In the context of the annual event, “school choice” refers to awareness of all K-12 education options, from traditional public schools to charter schools, private schools, homeschooling, and online learning. In recent years, however, the term has come to refer to the availability of state-funded alternatives to public schools and the effort to expand those alternatives so that parents have the financial freedom to choose the education that’s best for their children.
Texas is one of 45 states that allow charter schools, but lawmakers have not authorized state funding for any other form of K-12 alternative to public education, making Texas one of 19 states to share this distinction. Efforts to pass school choice legislation in Texas have failed repeatedly since the mid-1990s, though several bills have received the approval of the Senate only to be killed in the House, the most recent such occurrence being in 2017.
A lot has changed in the intervening years, however, and school choice advocates believe the momentum is on their side during the current legislative session.
Discontent and anger sparked by public school administrators’ typical response to the COVID-19 pandemic and the indoctrination of students through critical race theory and radical sexual ideologies have fueled the recent push for school choice, and prominent political power brokers have staked out positions on both sides of the issue.
Abbott, Lt. Gov. Dan Patrick, and the Republican Party of Texas have indicated they expect lawmakers to deliver on parents’ demand for school choice, while Texas House Speaker Dade Phelan, the State Board of Education, and the Texas Association of School Boards have expressed varying degrees of opposition to this effort. State and national advocacy organizations like the Texas Home School Coalition, the Texas State Teachers Association, and the American Federation for Children are also getting involved, setting the stage for an intense debate in the coming months.
Republican legislators in the House and Senate have already filed at least three bills to create school choice programs.

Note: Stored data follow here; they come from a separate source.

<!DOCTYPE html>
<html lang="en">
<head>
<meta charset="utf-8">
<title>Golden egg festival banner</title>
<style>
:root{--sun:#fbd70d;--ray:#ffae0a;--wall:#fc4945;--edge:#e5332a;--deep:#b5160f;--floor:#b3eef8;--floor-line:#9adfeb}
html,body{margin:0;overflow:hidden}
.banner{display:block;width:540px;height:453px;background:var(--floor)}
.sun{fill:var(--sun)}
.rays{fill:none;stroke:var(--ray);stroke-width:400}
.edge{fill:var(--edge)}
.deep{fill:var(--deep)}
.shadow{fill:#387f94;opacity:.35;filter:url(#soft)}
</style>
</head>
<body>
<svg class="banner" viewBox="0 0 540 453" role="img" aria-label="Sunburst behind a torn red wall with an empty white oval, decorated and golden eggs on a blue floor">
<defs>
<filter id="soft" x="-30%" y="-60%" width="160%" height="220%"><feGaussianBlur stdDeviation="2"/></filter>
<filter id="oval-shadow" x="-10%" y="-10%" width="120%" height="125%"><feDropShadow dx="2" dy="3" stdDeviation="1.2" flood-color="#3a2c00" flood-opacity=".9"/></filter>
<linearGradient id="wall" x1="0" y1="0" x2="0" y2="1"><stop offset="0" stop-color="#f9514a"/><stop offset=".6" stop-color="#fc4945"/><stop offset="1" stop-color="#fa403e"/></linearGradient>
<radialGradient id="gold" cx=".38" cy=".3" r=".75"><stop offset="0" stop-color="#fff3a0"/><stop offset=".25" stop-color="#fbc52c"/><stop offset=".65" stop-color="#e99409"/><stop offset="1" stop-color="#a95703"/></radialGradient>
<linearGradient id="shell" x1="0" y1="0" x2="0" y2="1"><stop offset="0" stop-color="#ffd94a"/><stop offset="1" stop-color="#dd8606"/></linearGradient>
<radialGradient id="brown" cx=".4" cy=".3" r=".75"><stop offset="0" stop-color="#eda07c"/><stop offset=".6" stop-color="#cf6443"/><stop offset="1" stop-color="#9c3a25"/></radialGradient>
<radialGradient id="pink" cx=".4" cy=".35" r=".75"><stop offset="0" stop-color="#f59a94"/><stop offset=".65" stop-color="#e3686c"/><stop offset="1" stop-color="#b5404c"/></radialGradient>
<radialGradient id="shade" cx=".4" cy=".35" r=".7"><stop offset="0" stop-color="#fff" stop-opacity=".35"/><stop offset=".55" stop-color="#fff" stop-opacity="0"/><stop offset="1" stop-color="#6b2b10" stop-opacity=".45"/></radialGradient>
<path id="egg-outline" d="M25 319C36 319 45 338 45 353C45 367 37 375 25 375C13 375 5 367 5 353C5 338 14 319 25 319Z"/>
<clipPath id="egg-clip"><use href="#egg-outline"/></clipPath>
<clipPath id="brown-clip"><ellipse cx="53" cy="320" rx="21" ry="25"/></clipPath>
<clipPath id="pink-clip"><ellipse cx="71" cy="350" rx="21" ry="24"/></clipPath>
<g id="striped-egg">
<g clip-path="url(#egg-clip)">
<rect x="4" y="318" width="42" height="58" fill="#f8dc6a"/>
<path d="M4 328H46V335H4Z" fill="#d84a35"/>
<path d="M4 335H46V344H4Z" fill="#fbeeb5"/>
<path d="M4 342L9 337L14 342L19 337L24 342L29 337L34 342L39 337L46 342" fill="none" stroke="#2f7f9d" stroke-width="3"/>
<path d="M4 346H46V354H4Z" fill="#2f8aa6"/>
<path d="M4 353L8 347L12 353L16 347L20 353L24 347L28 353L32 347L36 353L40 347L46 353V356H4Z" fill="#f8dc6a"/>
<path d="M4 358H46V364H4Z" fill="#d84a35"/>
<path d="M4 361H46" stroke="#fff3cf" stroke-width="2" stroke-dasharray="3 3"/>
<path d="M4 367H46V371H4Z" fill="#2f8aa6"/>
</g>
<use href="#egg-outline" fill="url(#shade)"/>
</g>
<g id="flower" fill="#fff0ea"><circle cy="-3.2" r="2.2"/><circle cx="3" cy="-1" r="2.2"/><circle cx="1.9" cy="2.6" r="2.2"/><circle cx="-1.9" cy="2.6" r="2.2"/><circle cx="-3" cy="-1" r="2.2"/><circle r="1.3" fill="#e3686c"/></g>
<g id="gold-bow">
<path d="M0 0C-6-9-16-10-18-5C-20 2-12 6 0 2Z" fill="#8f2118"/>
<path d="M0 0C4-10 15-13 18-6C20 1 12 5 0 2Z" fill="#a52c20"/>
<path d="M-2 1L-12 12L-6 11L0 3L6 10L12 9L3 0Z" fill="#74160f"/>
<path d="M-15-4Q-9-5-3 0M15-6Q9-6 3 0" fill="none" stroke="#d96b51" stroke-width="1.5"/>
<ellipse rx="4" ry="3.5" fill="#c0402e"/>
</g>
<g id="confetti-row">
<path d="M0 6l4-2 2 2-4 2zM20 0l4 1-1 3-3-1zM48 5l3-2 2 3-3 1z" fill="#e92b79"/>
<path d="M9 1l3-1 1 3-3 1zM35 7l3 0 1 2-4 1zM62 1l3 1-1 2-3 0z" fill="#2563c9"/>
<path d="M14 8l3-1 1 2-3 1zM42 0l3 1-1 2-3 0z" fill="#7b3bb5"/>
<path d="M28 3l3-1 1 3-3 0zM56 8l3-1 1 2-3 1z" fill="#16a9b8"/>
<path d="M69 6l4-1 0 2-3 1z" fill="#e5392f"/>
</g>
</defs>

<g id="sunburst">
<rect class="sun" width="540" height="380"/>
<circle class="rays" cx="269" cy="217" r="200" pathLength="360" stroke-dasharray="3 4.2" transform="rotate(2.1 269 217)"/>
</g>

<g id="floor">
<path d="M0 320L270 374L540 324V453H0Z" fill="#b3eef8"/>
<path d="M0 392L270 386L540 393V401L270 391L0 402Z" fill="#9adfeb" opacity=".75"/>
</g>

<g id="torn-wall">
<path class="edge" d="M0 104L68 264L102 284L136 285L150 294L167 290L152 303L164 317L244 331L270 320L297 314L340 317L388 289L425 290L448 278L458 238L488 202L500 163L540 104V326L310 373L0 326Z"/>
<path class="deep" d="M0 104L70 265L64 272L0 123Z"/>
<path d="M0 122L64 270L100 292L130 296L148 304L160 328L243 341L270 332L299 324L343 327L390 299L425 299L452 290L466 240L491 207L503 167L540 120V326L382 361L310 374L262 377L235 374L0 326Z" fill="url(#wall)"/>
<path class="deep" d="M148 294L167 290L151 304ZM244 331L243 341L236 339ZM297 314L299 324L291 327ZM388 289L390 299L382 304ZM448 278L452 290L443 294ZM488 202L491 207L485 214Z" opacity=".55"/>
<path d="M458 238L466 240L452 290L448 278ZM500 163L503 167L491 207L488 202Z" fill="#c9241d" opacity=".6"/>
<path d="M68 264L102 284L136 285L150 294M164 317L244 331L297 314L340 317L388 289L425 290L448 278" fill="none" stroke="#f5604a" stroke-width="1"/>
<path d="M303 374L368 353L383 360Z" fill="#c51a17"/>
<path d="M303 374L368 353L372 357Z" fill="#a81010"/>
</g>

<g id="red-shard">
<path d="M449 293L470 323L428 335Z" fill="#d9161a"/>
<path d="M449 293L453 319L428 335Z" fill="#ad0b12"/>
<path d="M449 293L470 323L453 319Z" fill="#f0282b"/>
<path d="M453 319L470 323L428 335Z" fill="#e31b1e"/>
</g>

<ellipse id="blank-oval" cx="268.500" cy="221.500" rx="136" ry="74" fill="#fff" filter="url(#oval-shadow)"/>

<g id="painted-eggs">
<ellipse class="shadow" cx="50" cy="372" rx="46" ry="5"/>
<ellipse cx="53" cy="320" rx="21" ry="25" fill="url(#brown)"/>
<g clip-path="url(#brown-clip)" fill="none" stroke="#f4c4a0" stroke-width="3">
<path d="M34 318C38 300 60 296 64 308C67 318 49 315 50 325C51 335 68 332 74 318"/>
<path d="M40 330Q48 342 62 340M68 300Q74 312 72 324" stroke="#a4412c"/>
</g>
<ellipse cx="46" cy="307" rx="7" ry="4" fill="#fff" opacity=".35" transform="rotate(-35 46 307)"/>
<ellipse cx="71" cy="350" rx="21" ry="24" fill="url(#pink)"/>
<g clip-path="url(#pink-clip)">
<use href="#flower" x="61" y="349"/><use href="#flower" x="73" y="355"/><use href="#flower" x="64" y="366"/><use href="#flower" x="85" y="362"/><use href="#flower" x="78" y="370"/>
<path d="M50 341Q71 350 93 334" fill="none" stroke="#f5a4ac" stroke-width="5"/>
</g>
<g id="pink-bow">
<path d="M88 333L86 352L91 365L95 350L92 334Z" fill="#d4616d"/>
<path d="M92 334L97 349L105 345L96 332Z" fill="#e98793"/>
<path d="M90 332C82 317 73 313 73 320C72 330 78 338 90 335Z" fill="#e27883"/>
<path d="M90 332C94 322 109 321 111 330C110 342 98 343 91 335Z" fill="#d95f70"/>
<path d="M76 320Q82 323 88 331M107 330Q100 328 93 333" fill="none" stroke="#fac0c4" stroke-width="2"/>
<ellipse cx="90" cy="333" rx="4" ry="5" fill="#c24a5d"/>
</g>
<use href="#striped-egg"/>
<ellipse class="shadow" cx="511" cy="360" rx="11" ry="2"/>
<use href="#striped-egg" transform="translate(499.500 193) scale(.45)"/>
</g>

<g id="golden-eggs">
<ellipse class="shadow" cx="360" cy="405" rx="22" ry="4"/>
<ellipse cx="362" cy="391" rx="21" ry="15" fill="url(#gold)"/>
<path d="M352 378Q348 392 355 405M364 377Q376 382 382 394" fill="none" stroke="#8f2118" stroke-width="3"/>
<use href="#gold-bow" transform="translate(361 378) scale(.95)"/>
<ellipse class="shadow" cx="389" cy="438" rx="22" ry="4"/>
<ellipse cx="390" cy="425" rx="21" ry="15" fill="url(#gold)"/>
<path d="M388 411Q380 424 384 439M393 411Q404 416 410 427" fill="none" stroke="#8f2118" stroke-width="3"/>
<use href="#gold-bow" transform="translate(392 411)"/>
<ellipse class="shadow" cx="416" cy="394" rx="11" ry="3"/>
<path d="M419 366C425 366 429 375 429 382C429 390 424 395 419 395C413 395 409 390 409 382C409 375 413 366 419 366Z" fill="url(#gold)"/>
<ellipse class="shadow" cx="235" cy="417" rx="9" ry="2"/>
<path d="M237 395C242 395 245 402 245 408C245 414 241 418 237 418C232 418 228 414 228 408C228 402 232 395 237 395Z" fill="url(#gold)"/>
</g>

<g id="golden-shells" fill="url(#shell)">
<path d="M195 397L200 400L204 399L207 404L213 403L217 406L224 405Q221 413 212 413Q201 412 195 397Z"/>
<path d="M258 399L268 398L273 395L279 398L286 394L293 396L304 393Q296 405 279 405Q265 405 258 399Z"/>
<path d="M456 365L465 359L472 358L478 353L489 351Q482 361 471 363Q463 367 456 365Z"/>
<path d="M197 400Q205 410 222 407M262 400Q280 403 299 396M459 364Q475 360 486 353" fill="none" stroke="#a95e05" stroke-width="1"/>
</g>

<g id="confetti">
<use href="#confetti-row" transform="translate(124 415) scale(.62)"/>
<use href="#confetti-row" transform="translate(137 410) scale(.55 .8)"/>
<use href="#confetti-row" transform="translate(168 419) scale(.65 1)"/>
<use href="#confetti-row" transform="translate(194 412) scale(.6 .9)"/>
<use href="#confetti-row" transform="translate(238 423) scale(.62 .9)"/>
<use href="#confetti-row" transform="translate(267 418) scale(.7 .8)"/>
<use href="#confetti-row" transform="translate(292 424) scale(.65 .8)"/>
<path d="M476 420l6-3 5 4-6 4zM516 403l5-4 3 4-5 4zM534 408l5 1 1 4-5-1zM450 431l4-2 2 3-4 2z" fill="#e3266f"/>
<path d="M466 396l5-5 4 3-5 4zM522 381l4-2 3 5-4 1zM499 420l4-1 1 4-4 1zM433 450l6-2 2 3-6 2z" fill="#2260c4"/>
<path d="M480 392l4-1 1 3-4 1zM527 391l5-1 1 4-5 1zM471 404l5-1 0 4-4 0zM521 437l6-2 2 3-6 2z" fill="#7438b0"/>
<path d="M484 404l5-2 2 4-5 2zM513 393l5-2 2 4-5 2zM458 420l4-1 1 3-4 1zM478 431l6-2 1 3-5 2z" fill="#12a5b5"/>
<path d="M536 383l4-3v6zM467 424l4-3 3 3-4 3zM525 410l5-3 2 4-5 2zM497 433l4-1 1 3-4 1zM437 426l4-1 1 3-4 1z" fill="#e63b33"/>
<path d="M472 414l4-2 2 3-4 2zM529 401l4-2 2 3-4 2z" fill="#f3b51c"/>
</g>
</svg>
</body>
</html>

Patrick recently announced Senate committee assignments and will begin referring bills to committees within the next few weeks. Phelan is expected to do the same in the House once he assigns members to committees. Committees can begin considering bills after the 30th day of the session on February 9, but neither chamber can vote on legislation before March 11 unless Gov. Abbott designates it as an emergency item.